  14. Nov 19, 2007 #13
    Thanks once again. By "analyze", I mean somehow capturing the unique characteristics of a given sound (jet engine, motorcylce, etc) in time in some kind of notation (like a graph). It is easy to notate music, because the pitches are very easy to distinguish. But in the case of an engine, it is impossible, at least in music notation. Can you recommend any spectogram/STFT software that you use? I have a Mac, and I need something user friendly (i.e. not MatLab!!! remember I'm not a Physics major, just a musician.)
  15. Nov 19, 2007 #14


    User Avatar
    Science Advisor

  16. Nov 19, 2007 #15
    Hmm. Very interesting. So you mean that there are some sounds (like turbulence) that have no dominant (outstanding) pitches? But if the signals of the noise are "random", doesn't that still imply that they exist? And if so, isn't there some kind of analysis software that could capture the sound and follow the exact pitch signals, however random they may be?
  17. Nov 19, 2007 #16
  18. Nov 19, 2007 #17


    User Avatar
    Science Advisor

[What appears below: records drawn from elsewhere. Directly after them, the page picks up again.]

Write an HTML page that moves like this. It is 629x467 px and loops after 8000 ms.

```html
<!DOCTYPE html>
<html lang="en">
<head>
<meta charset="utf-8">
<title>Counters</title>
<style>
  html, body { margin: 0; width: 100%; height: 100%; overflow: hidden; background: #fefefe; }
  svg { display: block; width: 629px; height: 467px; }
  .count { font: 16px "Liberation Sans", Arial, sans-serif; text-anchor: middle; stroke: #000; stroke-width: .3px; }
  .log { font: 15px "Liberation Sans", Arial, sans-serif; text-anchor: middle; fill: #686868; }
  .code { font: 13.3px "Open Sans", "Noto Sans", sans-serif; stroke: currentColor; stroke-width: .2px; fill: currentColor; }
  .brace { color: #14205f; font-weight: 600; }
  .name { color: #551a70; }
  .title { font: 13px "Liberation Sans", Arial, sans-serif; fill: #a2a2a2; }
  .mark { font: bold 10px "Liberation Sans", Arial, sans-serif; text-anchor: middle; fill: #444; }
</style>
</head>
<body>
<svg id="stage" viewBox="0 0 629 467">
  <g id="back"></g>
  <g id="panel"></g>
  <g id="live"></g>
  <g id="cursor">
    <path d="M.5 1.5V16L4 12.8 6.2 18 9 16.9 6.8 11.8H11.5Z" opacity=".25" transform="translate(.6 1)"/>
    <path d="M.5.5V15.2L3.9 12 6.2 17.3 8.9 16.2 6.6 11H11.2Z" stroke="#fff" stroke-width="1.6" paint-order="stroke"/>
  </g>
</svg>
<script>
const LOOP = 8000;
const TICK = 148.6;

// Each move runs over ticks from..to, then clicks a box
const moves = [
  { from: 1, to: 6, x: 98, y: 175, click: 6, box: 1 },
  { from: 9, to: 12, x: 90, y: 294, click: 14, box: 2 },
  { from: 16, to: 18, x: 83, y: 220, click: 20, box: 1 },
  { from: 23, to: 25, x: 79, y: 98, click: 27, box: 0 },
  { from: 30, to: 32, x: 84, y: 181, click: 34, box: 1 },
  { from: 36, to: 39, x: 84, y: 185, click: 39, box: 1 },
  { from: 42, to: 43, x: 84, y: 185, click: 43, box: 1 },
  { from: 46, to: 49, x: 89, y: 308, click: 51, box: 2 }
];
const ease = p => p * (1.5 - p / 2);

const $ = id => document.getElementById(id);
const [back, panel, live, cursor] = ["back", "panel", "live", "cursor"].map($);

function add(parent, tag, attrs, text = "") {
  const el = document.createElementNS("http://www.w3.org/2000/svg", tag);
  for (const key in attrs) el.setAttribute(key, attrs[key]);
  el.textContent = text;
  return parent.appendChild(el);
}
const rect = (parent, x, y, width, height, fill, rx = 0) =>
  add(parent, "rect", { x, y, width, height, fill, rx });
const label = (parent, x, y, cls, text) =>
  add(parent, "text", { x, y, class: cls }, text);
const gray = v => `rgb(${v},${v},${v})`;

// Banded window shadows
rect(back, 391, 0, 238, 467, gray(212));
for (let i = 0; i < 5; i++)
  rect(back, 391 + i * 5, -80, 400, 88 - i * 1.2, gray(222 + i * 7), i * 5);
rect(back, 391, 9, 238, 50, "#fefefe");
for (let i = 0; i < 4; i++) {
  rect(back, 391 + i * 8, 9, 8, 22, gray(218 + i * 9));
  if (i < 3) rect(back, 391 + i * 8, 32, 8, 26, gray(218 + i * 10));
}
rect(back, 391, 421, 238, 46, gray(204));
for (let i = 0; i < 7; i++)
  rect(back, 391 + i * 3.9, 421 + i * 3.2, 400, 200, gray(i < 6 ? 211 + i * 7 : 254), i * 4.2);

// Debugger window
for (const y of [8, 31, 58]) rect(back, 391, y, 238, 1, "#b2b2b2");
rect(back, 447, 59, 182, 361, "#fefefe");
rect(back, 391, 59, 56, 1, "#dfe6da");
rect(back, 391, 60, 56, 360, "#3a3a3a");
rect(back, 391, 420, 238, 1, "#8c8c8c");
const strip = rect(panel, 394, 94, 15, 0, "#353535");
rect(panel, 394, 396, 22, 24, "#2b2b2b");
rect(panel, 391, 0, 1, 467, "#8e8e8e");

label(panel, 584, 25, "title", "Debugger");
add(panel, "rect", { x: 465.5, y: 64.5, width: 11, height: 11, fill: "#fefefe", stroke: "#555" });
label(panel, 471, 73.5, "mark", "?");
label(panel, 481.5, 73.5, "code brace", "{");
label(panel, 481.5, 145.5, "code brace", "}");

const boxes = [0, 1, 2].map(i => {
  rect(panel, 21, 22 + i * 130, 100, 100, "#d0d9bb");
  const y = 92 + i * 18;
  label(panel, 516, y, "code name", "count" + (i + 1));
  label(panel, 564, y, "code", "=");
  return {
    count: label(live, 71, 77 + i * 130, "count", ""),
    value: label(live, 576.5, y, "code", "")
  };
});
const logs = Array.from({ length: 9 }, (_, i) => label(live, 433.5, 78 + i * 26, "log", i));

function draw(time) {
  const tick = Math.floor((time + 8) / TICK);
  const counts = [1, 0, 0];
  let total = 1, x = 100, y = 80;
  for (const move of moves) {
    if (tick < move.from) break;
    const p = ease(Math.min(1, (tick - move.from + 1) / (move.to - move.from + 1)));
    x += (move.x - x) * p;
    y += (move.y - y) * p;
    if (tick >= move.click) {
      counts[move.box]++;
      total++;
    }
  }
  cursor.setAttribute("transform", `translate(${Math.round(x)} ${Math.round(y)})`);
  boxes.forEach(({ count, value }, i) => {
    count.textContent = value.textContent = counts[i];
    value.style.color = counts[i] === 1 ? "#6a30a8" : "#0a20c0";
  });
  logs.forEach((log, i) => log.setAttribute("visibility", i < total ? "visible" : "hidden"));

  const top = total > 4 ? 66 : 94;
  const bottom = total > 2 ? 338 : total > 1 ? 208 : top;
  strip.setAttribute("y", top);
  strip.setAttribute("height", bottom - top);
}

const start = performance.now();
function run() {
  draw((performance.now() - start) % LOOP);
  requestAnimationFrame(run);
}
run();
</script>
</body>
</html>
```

    I just grabbed a couple of quick links. It appears that the Raven program will do exactly what you need.
Share this great discussion with others via Reddit, Google+, Twitter, or Facebook